Only 1/3 of those who claimed to have suffered ever got help for their disorder, meanwhile it’s the most common mental illness in the entire country. Clinical psychologists are equipped with the education and experience to diagnose a patient through interviews, questions, and observing their behavior. They will most likely have a 4-year Bachelor’s degree, a Master’s degree, and either a PhD or a PsyD. These can even be done online, for example Meridian’s PsyD online programs are highly ranked and prepare students for a successful career in psychology.
What Does Science Say About Fear and Anxiety?
We can find the origins of fear and stress in the theory of evolution. Scientists proved that even the simplest single cell organisms showed fear. This is a constantly present reaction throughout all living organisms, including vertebrates. From this point of view, the humankind couldn’t have survived without that trigger, which is crucial for taking adequate actions in dangerous situations. If you’re not afraid of death, you won’t do anything when a bear attacks you in the forest. The instinct for survival, which is supported by fear, will make you shoot, shout, climb a tree, or do whatever else it takes to save yourself.
The only problem is: we experience fear not only in situations that justify it. A mother can be always afraid that something would happen to her children, although they are safe at school. You might be completely terrified of an academic project although you have studied enough. This fear will block your ability to express what you already know. In this kind of situations, fear will block you from giving your best.
Fear has the power to prevent people from being happy, overall. When someone is afraid to the point when those emotions affect their daily lives, they are diagnosed with anxiety disorder.
What Happens in the Brain? The Effects of Anxiety and Fear Explained
Research shows that the amygdala, an almond-shaped region of the brain, plays a crucial role in the automatic detection of threat and producing the sensation of fear. When this area of the brain was studied in animals, it was discovered that the animals did not respond to previously threatening stimuli when the amygdala was damaged.
In people, certain medical conditions (such as epilepsy) can cause amygdala damage. These patients are less responsive to threats, although they can still feel fear. The amygdala is responsible for the body’s response to fear (such as a rapid pulse, voice cracking, or sweating). These reactions can occur even when we’re not aware of a present threat. Now, we’re talking about unjustified fear – an experience no one wants to have.
Some of the most common anxiety disorders are listed below:
- Separation anxiety
- Selective mutism
- Specific phobia
- Social anxiety disorder
- Panic disorder
- Generalized anxiety disorder
- Substance-medication-induced anxiety disorder
Some of the most common obsessive-compulsive disorders are listed below:
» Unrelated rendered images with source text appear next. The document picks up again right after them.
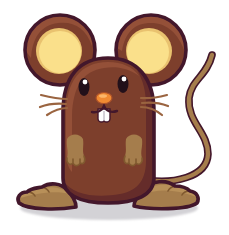
<!DOCTYPE html>
<html lang="en">
<head>
<meta charset="utf-8">
<title>Cartoon mouse</title>
<style>
:root {
  --outline: #43172b;
  --fur: #7d3f2c;
  --fur-light: #945038;
  --fur-dark: #652c2a;
  --ear-inner: #fae08b;
  --ear-shade: #e9c26f;
  --skin: #a57d4c;
  --skin-light: #b89059;
  --skin-dark: #80592f;
  --nose: #f08a32;
  --shadow: #d3d2d6;
}
html, body { margin: 0; background: #fff; overflow: hidden; }
svg { display: block; width: 229px; height: 235px; }
.line { fill: none; stroke: var(--outline); stroke-width: 3.6; stroke-linecap: round; stroke-linejoin: round; }
.fur { fill: var(--fur); }
.fur-light { fill: var(--fur-light); }
.fur-dark { fill: var(--fur-dark); }
.skin { fill: var(--skin); }
.crease { fill: none; stroke: var(--skin-dark); stroke-width: 1.6; stroke-linecap: round; }
.whisker { fill: none; stroke: #9a6440; stroke-width: 2.2; stroke-linecap: round; }
</style>
</head>
<body>
<svg viewBox="0 0 229 235" role="img" aria-label="Brown cartoon mouse standing upright">
  <defs>
    <path id="body-shape" d="M63 112C63 77 79 58 108 58C137 58 154 78 154 112V178C154 195 136 203 108 203C80 203 63 195 63 178Z"/>
    <path id="left-foot-shape" d="M19 203C16 198 20 192 27 192C31 188 38 188 42 187C50 182 61 183 67 190C73 196 76 202 76 207C58 210 28 210 19 203Z"/>
    <path id="right-foot-shape" d="M197 203C200 198 197 192 190 191C186 187 179 186 175 186C166 179 152 181 145 188C139 194 134 201 134 206C150 210 188 210 197 203Z"/>
    <path id="paw" d="M67 139C66 147 69 151 67 158C66 163 70 166 73 163C75 167 79 166 80 163C84 165 86 161 84 156C82 150 84 146 83 139C80 133 70 133 67 139Z"/>
    <clipPath id="body-clip"><use href="#body-shape"/></clipPath>
    <clipPath id="left-foot-clip"><use href="#left-foot-shape"/></clipPath>
    <clipPath id="right-foot-clip"><use href="#right-foot-shape"/></clipPath>
    <clipPath id="left-ear-clip"><circle cx="60" cy="50" r="35"/></clipPath>
    <clipPath id="right-ear-clip"><circle cx="151" cy="50" r="35"/></clipPath>
    <filter id="soften" x="-10%" y="-50%" width="120%" height="200%"><feGaussianBlur stdDeviation="1.2"/></filter>
  </defs>

  <ellipse id="ground-shadow" cx="109" cy="208" rx="89" ry="12" fill="var(--shadow)" filter="url(#soften)"/>

  <g id="tail" fill="none" stroke-linecap="round">
    <path d="M146 180C172 184 207 178 208 154C208 132 187 122 189 98C191 80 207 76 212 55" stroke="var(--outline)" stroke-width="7.6"/>
    <path d="M146 180C172 184 207 178 208 154C208 132 187 122 189 98C191 80 207 76 212 55" stroke="var(--skin)" stroke-width="4.4"/>
  </g>

  <g id="left-ear">
    <circle class="fur" cx="60" cy="50" r="35"/>
    <path class="fur-light" clip-path="url(#left-ear-clip)" d="M25 50C27 24 47 13 66 17C85 20 93 37 92 46C86 28 74 21 58 23C41 25 32 38 31 58Z"/>
    <circle cx="59" cy="51" r="23" fill="var(--ear-shade)"/>
    <circle cx="60" cy="52" r="21" fill="var(--ear-inner)"/>
    <circle class="line" cx="60" cy="50" r="35"/>
  </g>
  <g id="right-ear">
    <circle class="fur" cx="151" cy="50" r="35"/>
    <path class="fur-light" clip-path="url(#right-ear-clip)" d="M117 48C119 28 135 15 153 16C172 18 185 34 185 52C178 33 167 23 151 23C134 23 125 33 122 51Z"/>
    <circle cx="149" cy="51" r="23" fill="var(--ear-shade)"/>
    <circle cx="148" cy="52" r="21" fill="var(--ear-inner)"/>
    <circle class="line" cx="151" cy="50" r="35"/>
  </g>

  <g id="left-foot">
    <use href="#left-foot-shape" class="skin"/>
    <path clip-path="url(#left-foot-clip)" d="M20 195C35 188 56 182 70 194C56 190 36 193 20 198Z" fill="var(--skin-light)"/>
    <path class="crease" d="M27 192C31 192 34 194 35 196M42 187C46 188 48 190 49 192"/>
    <use href="#left-foot-shape" class="line"/>
  </g>
  <g id="right-foot">
    <use href="#right-foot-shape" class="skin"/>
    <path clip-path="url(#right-foot-clip)" d="M140 193C156 180 180 183 197 197C178 190 158 187 140 196Z" fill="var(--skin-light)"/>
    <path class="crease" d="M190 191C186 191 183 193 182 195M175 186C171 187 169 189 168 191"/>
    <use href="#right-foot-shape" class="line"/>
  </g>

  <g id="body">
    <use href="#body-shape" class="fur"/>
    <g clip-path="url(#body-clip)">
      <path class="fur-dark" d="M154 80V204H62V178C70 196 98 198 120 194C140 190 146 178 146 160V106C146 92 143 80 137 70Z"/>
      <path class="fur-light" d="M66 115C66 82 80 62 108 62C122 62 133 67 139 76C128 68 116 66 104 68C82 71 73 88 72 115V172C68 168 66 160 66 150Z"/>
    </g>
    <use href="#body-shape" class="line"/>
  </g>

  <g id="arms">
    <use href="#paw" class="skin"/>
    <path class="crease" d="M67 158C66 163 70 166 73 163V159M73 163C75 167 79 166 80 163V159M80 163C84 165 86 161 84 156"/>
    <g transform="matrix(-1 0 0 1 209 0)">
      <use href="#paw" class="skin"/>
      <path class="crease" d="M67 158C66 163 70 166 73 163V159M73 163C75 167 79 166 80 163V159M80 163C84 165 86 161 84 156"/>
    </g>
  </g>

  <g id="whiskers">
    <path class="whisker" d="M67 99C57 99 49 97 41 95M66 104C56 103 48 104 40 107M67 108C59 108 53 111 47 115"/>
    <path class="whisker" d="M141 98C151 99 159 97 167 95M142 103C152 102 160 103 168 106M141 107C149 107 156 110 162 115"/>
  </g>

  <g id="face">
    <ellipse cx="84" cy="87" rx="5.5" ry="9" fill="#22101a"/>
    <ellipse cx="123" cy="84" rx="5.5" ry="9" fill="#22101a"/>
    <circle cx="85" cy="82" r="2.4" fill="#fff"/>
    <circle cx="124" cy="79" r="2.4" fill="#fff"/>
    <path d="M98 109H110V119C110 122 106 123 104 121C102 123 98 122 98 119Z" fill="#fff" stroke="var(--outline)" stroke-width="1.4"/>
    <path d="M104 111V121" stroke="#a9a2b0" stroke-width="1"/>
    <path d="M92 112C97 113 102 111 104 106C106 111 111 113 117 111" fill="none" stroke="var(--outline)" stroke-width="2.4" stroke-linecap="round"/>
    <ellipse cx="104" cy="98" rx="8" ry="5.5" fill="var(--nose)" stroke="#a9502a" stroke-width="1.2"/>
    <ellipse cx="103" cy="96" rx="4" ry="1.8" fill="#fbb66a"/>
  </g>
</svg>
</body>
</html>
- Obsessive-compulsive disorder (OCD)
- Hoarding disorder
- Body dysmorphic disorder (BDD)
Some of the most common trauma-and stressor-related disorders are listed below:
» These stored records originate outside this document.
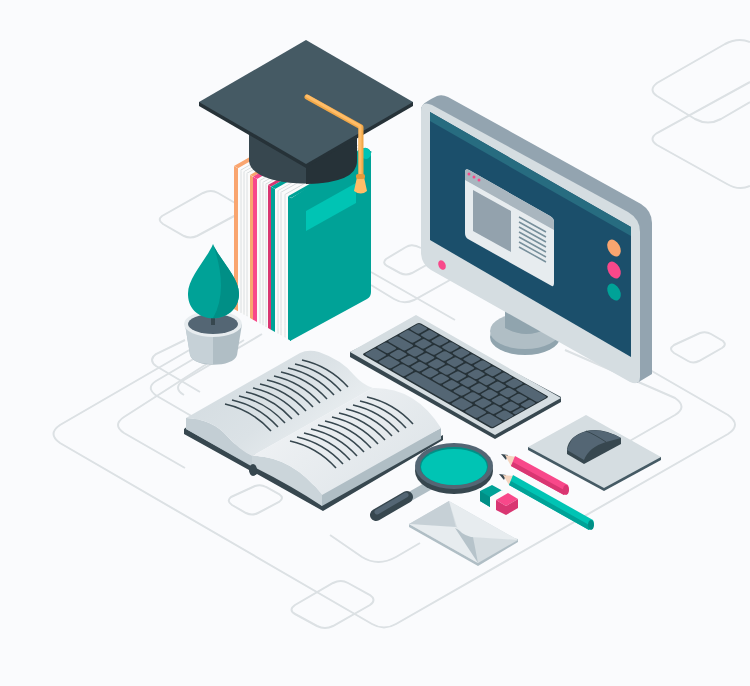
<!DOCTYPE html>
<html lang="en">
<head>
<meta charset="utf-8">
<title>Isometric study desk</title>
<style>
:root{--paper:#fafbfd;--guide:#dce1e4;--ink:#455a64;--slate:#37474f;--night:#263238;--steel:#546674;--silver:#b0bec5;--mist:#d5dde1;--pale:#e7ecef;--white:#fbfbfb;--teal:#00a297;--teal-dark:#008f86;--mint:#00c4b4;--pink:#f8488a;--rose:#d93672;--orange:#f9a56f;--gold:#ffbd68;--screen:#1b4f6b}
html,body{margin:0;width:750px;height:686px;overflow:hidden;background:var(--paper)}
svg{display:block}
.guides{fill:none;stroke:var(--guide);stroke-width:2}
.ink{fill:var(--ink)}.slate{fill:var(--slate)}.night{fill:var(--night)}.steel{fill:var(--steel)}
.silver{fill:var(--silver)}.mist{fill:var(--mist)}.pale{fill:var(--pale)}.white{fill:var(--white)}
.teal{fill:var(--teal)}.teal-dark{fill:var(--teal-dark)}.mint{fill:var(--mint)}
.pink{fill:var(--pink)}.rose{fill:var(--rose)}.orange{fill:var(--orange)}.gold{fill:var(--gold)}.screen{fill:var(--screen)}
.text-line{fill:none;stroke:var(--slate);stroke-width:1.6}
.page-edge{fill:none;stroke:#d3d8da;stroke-width:.8}
</style>
</head>
<body>
<svg width="750" height="686" viewBox="0 0 750 686" role="img" aria-label="Isometric study desk with books, graduation cap, computer and stationery">
<defs>
  <g id="key-row">
    <rect width="9" height="9.6" rx="1.5"/><rect x="10.6" width="9" height="9.6" rx="1.5"/><rect x="21.2" width="9" height="9.6" rx="1.5"/><rect x="31.8" width="9" height="9.6" rx="1.5"/><rect x="42.4" width="9" height="9.6" rx="1.5"/><rect x="53" width="9" height="9.6" rx="1.5"/><rect x="63.6" width="9" height="9.6" rx="1.5"/><rect x="74.2" width="9" height="9.6" rx="1.5"/><rect x="84.8" width="9" height="9.6" rx="1.5"/><rect x="95.4" width="9" height="9.6" rx="1.5"/>
  </g>
  <g id="book-stripes">
    <rect class="white" width="57" height="100"/>
    <rect class="orange" width="4" height="100"/><rect class="orange" x="16" width="3" height="100"/>
    <rect class="pink" x="19" width="4" height="100"/><rect class="rose" x="34" width="3" height="100"/>
    <rect class="teal" x="37" width="4" height="100"/><rect class="teal" x="54" width="3" height="100"/>
    <path class="page-edge" d="M7 0V100M10 0V100M13 0V100M26 0V100M29 0V100M32 0V100M44 0V100M47 0V100M51 0V100"/>
  </g>
  <path id="book-line" class="text-line" d="M0 0Q27 6 46 27"/>
  <g id="book-text">
    <use href="#book-line"/><use href="#book-line" x="-7" y="4"/><use href="#book-line" x="-14" y="8"/><use href="#book-line" x="-21" y="12"/><use href="#book-line" x="-28" y="16"/><use href="#book-line" x="-35" y="20"/><use href="#book-line" x="-42" y="24"/><use href="#book-line" x="-49" y="28"/><use href="#book-line" x="-56" y="32"/><use href="#book-line" x="-63" y="36"/><use href="#book-line" x="-70" y="40"/><use href="#book-line" x="-77" y="44"/>
  </g>
  <linearGradient id="page-left" x1="0" y1="0" x2="1" y2=".6"><stop stop-color="#d1dadf"/><stop offset=".6" stop-color="#dbe2e6"/><stop offset="1" stop-color="#edf1f3"/></linearGradient>
  <linearGradient id="page-right" x1="0" y1="0" x2="1" y2=".6"><stop stop-color="#f3f5f7"/><stop offset="1" stop-color="#dfe5e9"/></linearGradient>
</defs>

<g class="guides" id="floor-lines">
  <path d="M236 323L60 425Q47 434 60 443L372 624Q384 631 396 624L728 434Q742 425 728 415L560 318"/>
  <path d="M244 340L124 417Q112 425 124 433L185 468M330 535L362 557Q378 567 396 557L420 543"/>
  <path d="M236 334L156 381Q145 388 157 396L200 421M185 340L156 354Q148 360 156 366L200 392"/>
  <path d="M262 334L184 380Q172 388 184 395M371 272L455 320M371 285L394 299Q404 305 414 300L450 280"/>
  <path d="M565 350L675 398Q688 407 675 415L600 458"/>
  <path d="M162 216L203 193Q211 189 218 193L242 207M162 216Q157 220 163 224L184 236Q190 239 197 236L236 215"/>
  <path d="M386 259L406 247Q412 243 421 248M386 259Q382 263 387 266L400 273Q406 276 412 273L430 263"/>
  <path d="M674 345L700 333Q706 331 711 334L723 341Q727 345 722 348L699 361Q693 364 688 361L674 353Q668 349 674 345Z"/>
  <path d="M231 497L255 486Q261 484 266 487L279 494Q285 498 279 502L258 513Q252 516 246 513L232 505Q226 501 231 497Z"/>
  <path d="M295 605L333 583Q341 579 348 583L370 595Q377 600 370 605L333 626Q325 630 317 626L295 614Q288 610 295 605Z"/>
  <path d="M750 42Q738 37 725 44L657 83Q648 90 657 96L695 119Q708 126 721 119L750 102M750 82L657 133Q648 139 657 145L727 184Q739 191 750 186"/>
</g>

<g id="book-stack">
  <use href="#book-stripes" transform="matrix(1 .56 .81 -.46 234 166)"/>
  <use href="#book-stripes" transform="matrix(1 .56 0 1.43 234 166)"/>
  <path class="teal" d="M290 199L364 151Q371 146 371 156V292Q371 297 367 299L290 341Z"/>
  <circle cx="363" cy="155" r="7" class="teal"/>
  <path class="mint" d="M306 211L356 183V203L306 231ZM361 149Q370 145 371 155Q368 161 363 158Z"/>
</g>

<g id="graduation-cap">
  <path class="slate" d="M249 130V161C251 190 356 192 357 161V130Z"/>
  <path class="night" d="M306 162V184Q357 183 357 161V134Z"/>
  <path class="night" d="M199 102V106L306 168L413 106V102Z"/>
  <path class="ink" d="M306 40L413 102L306 164L199 102Z"/>
  <path d="M307 97L361 127V178" fill="none" stroke="#f1a848" stroke-width="5" stroke-linejoin="round" stroke-linecap="round"/>
  <path d="M307 96L360 126V178" fill="none" stroke="#ffbd68" stroke-width="3" stroke-linecap="round"/>
  <path class="gold" d="M357 177H364L367 191Q361 196 354 191Z"/><rect x="356" y="174" width="9" height="5" rx="2" fill="#e59a3c"/>
</g>

<g id="plant">
  <path class="silver" d="M185 324L190 355C193 368 234 368 237 355L242 324Z"/>
  <path fill="#c6d1d7" d="M185 324L190 355C192 362 203 364 213 364V324Z"/>
  <ellipse class="pale" cx="213" cy="324" rx="29" ry="13"/><ellipse class="steel" cx="213" cy="324" rx="25" ry="10"/>
  <path class="slate" d="M211 312H215V325H211Z"/>
  <path class="teal" d="M213 244C207 259 187 278 188 295C189 326 237 326 239 295C240 278 219 259 213 244Z"/>
  <path class="teal-dark" d="M213 244C219 259 240 278 239 295C238 310 226 318 213 318Q229 290 213 244Z"/>
</g>

<g id="monitor">
  <ellipse cx="525" cy="337" rx="35" ry="18" fill="#90a4ae"/><ellipse class="silver" cx="525" cy="331" rx="35" ry="18"/>
  <path fill="#90a4ae" d="M505 298H548V328Q526 340 505 328Z"/>
  <path fill="#93a4b0" d="M421 108Q422 103 437 96Q442 94 448 97L641 204Q652 211 652 223V374L637 383L421 120Z"/>
  <path class="mist" d="M421 111Q421 100 432 105L628 212Q640 219 640 232V377Q640 386 630 382L431 270Q421 264 421 252Z"/>
  <path class="screen" d="M430 112L631 227V357L430 240Z"/>
  <path fill="#276c80" d="M430 112L631 227V236L430 121Z"/>
  <ellipse class="pink" cx="442" cy="265" rx="3.5" ry="5" transform="rotate(-25 442 265)"/>
  <g id="app-window">
    <path class="pale" d="M465 172Q465 168 469 170L550 216Q554 218 554 222V283Q554 288 550 285L468 239Q465 237 465 233Z"/>
    <path fill="#a9b6bf" d="M465 172Q465 168 469 170L550 216Q554 218 554 222V230L465 180Z"/>
    <g class="pink"><circle cx="469" cy="174" r="1.5"/><circle cx="474" cy="177" r="1.5"/><circle cx="479" cy="180" r="1.5"/></g>
    <path fill="#93a2ad" d="M473 190L511 211V252L473 231Z"/>
    <path d="M519 217L546 232M519 222L546 237M519 227L546 242M519 232L546 247M519 237L546 252M519 242L546 257M519 247L546 262" stroke="#78909c" stroke-width="1.5"/>
  </g>
  <g id="screen-dots">
    <ellipse class="orange" cx="614" cy="248" rx="6" ry="9" transform="rotate(-28 614 248)"/>
    <ellipse class="pink" cx="614" cy="270" rx="6" ry="9" transform="rotate(-28 614 270)"/>
    <ellipse class="teal" cx="614" cy="292" rx="6" ry="9" transform="rotate(-28 614 292)"/>
  </g>
</g>

<g id="keyboard">
  <path class="slate" d="M350 352V357L495 439L561 402V397L416 320Z"/>
  <path class="mist" d="M416 315L561 398L495 435L350 352Z"/>
  <g transform="matrix(1 .573 -1 .56 416 315)">
    <rect class="night" x="8" y="5" width="130" height="57" rx="2"/>
    <g class="steel">
      <use href="#key-row" x="9" y="6"/><rect x="115" y="6" width="22" height="9.6" rx="1.5"/>
      <rect x="9" y="17" width="14" height="9.6" rx="1.5"/><use href="#key-row" x="24.6" y="17"/><rect x="130.6" y="17" width="6.4" height="9.6" rx="1.5"/>
      <rect x="9" y="28" width="17" height="9.6" rx="1.5"/><use href="#key-row" x="27.6" y="28"/><rect x="133.6" y="28" width="3.4" height="9.6" rx="1"/>
      <rect x="9" y="39" width="11" height="9.6" rx="1.5"/><use href="#key-row" x="21.6" y="39"/><rect x="127.6" y="39" width="9.4" height="9.6" rx="1.5"/>
      <rect x="9" y="50" width="12" height="10.6" rx="1.5"/><rect x="22.6" y="50" width="12" height="10.6" rx="1.5"/><rect x="36.2" y="50" width="12" height="10.6" rx="1.5"/><rect x="49.8" y="50" width="44" height="10.6" rx="1.5"/><rect x="95.4" y="50" width="12" height="10.6" rx="1.5"/><rect x="109" y="50" width="12" height="10.6" rx="1.5"/><rect x="122.6" y="50" width="14.4" height="10.6" rx="1.5"/>
    </g>
  </g>
</g>

<g id="open-book">
  <path class="slate" d="M184 429L188 426L252 462L322 499L443 435V440L323 511L257 474Q252 478 249 470L184 434Z"/>
  <path class="silver" d="M186 418V429L251 466Q256 461 268 466Q295 474 322 506L441 439V428L322 490Z"/>
  <path fill="#c3ced4" d="M186 418Q212 419 227 436Q239 450 252 456V466L186 429Z"/>
  <path fill="#cbd5da" d="M252 456Q292 456 322 495V506Q292 486 252 466Z"/>
  <path fill="url(#page-left)" d="M186 418L300 353Q308 349 319 352Q342 360 354 375Q363 385 373 388L252 456Q239 450 227 436Q212 419 186 418Z"/>
  <path fill="url(#page-right)" d="M373 388Q415 387 441 428L322 495Q292 456 252 456Z"/>
  <use href="#book-text" x="302" y="360"/>
  <use href="#book-text" x="367" y="397"/>
  <ellipse class="slate" cx="253" cy="470" rx="4" ry="6"/>
</g>

<g id="mouse-and-pad">
  <path class="ink" d="M528 447V450L604 491L661 460V457Z"/>
  <path class="mist" d="M586 415L661 457L604 488L528 447Z"/>
  <path class="slate" d="M567 449Q569 436 586 431Q602 427 621 438V444L584 464L567 454Z"/>
  <path class="steel" d="M569 445Q572 435 587 431Q602 428 621 438L606 442Q589 447 584 460L567 450Z"/>
  <path d="M586 431Q594 434 606 442" fill="none" stroke="#37474f"/>
</g>

<g id="magnifier">
  <path d="M409 497L432 484" stroke="#b0bec5" stroke-width="9"/>
  <path d="M376 515L407 497" stroke="#37474f" stroke-width="12" stroke-linecap="round"/>
  <path d="M377 512L406 495" stroke="#546674" stroke-width="5" stroke-linecap="round"/>
  <ellipse class="slate" cx="454" cy="471" rx="39" ry="23"/><ellipse class="steel" cx="454" cy="466" rx="39" ry="23"/>
  <ellipse class="teal-dark" cx="454" cy="466" rx="34" ry="19"/><ellipse class="mint" cx="454" cy="467" rx="33" ry="18"/>
</g>

<g id="pencils">
  <path class="slate" d="M501 454L508 455L506 460Z"/><path fill="#f4d5c0" d="M505 455L516 457L511 466Z"/>
  <path class="pink" d="M515 456L568 485Q571 492 564 495L511 466Z"/><path class="rose" d="M513 462L566 491L564 495L511 466Z"/><ellipse class="rose" cx="566" cy="490" rx="3" ry="5"/>
  <path class="slate" d="M499 474L506 475L504 480Z"/><path fill="#f4d5c0" d="M503 475L514 476L509 485Z"/>
  <path class="mint" d="M513 475L593 520Q596 526 589 530L509 485Z"/><path class="teal" d="M511 481L591 526L589 530L509 485Z"/><ellipse class="teal-dark" cx="591" cy="525" rx="3" ry="5"/>
</g>

<g id="eraser">
  <path class="teal" d="M480 491L492 485L503 491L490 498V507L480 501Z"/><path class="teal-dark" d="M480 491L490 497V507L480 501Z"/>
  <path class="white" d="M490 497L502 490L508 494L496 501V510L490 507Z"/>
  <path class="pink" d="M496 500L508 493L518 499L506 506Z"/><path class="rose" d="M496 500L506 506V515L496 510ZM506 506L518 499V508L506 515Z"/>
</g>

<g id="envelope">
  <path class="silver" d="M409 524V527L478 566L518 542V539Z"/>
  <path class="mist" d="M449 501L518 540L478 563L409 524Z"/>
  <path fill="#c6d0d6" d="M449 501L456 528L409 524Z"/>
  <path class="pale" d="M409 524L456 527L469 537L478 563Z"/>
  <path fill="#b6c3ca" d="M455 528L473 537L478 563Z"/>
  <path class="pale" d="M449 501L518 540L471 537Q460 534 457 527Z"/>
</g>
</svg>
</body>
</html>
- Post-traumatic stress disorder (PTSD)
- Acute stress disorder
- Adjustment disorder
Each disorder is characterized by different symptoms that can impact the persons’ life in different degrees. Even if you’re getting through life okay, you may want to seek help before it gets worse. Just remember, you’re not alone.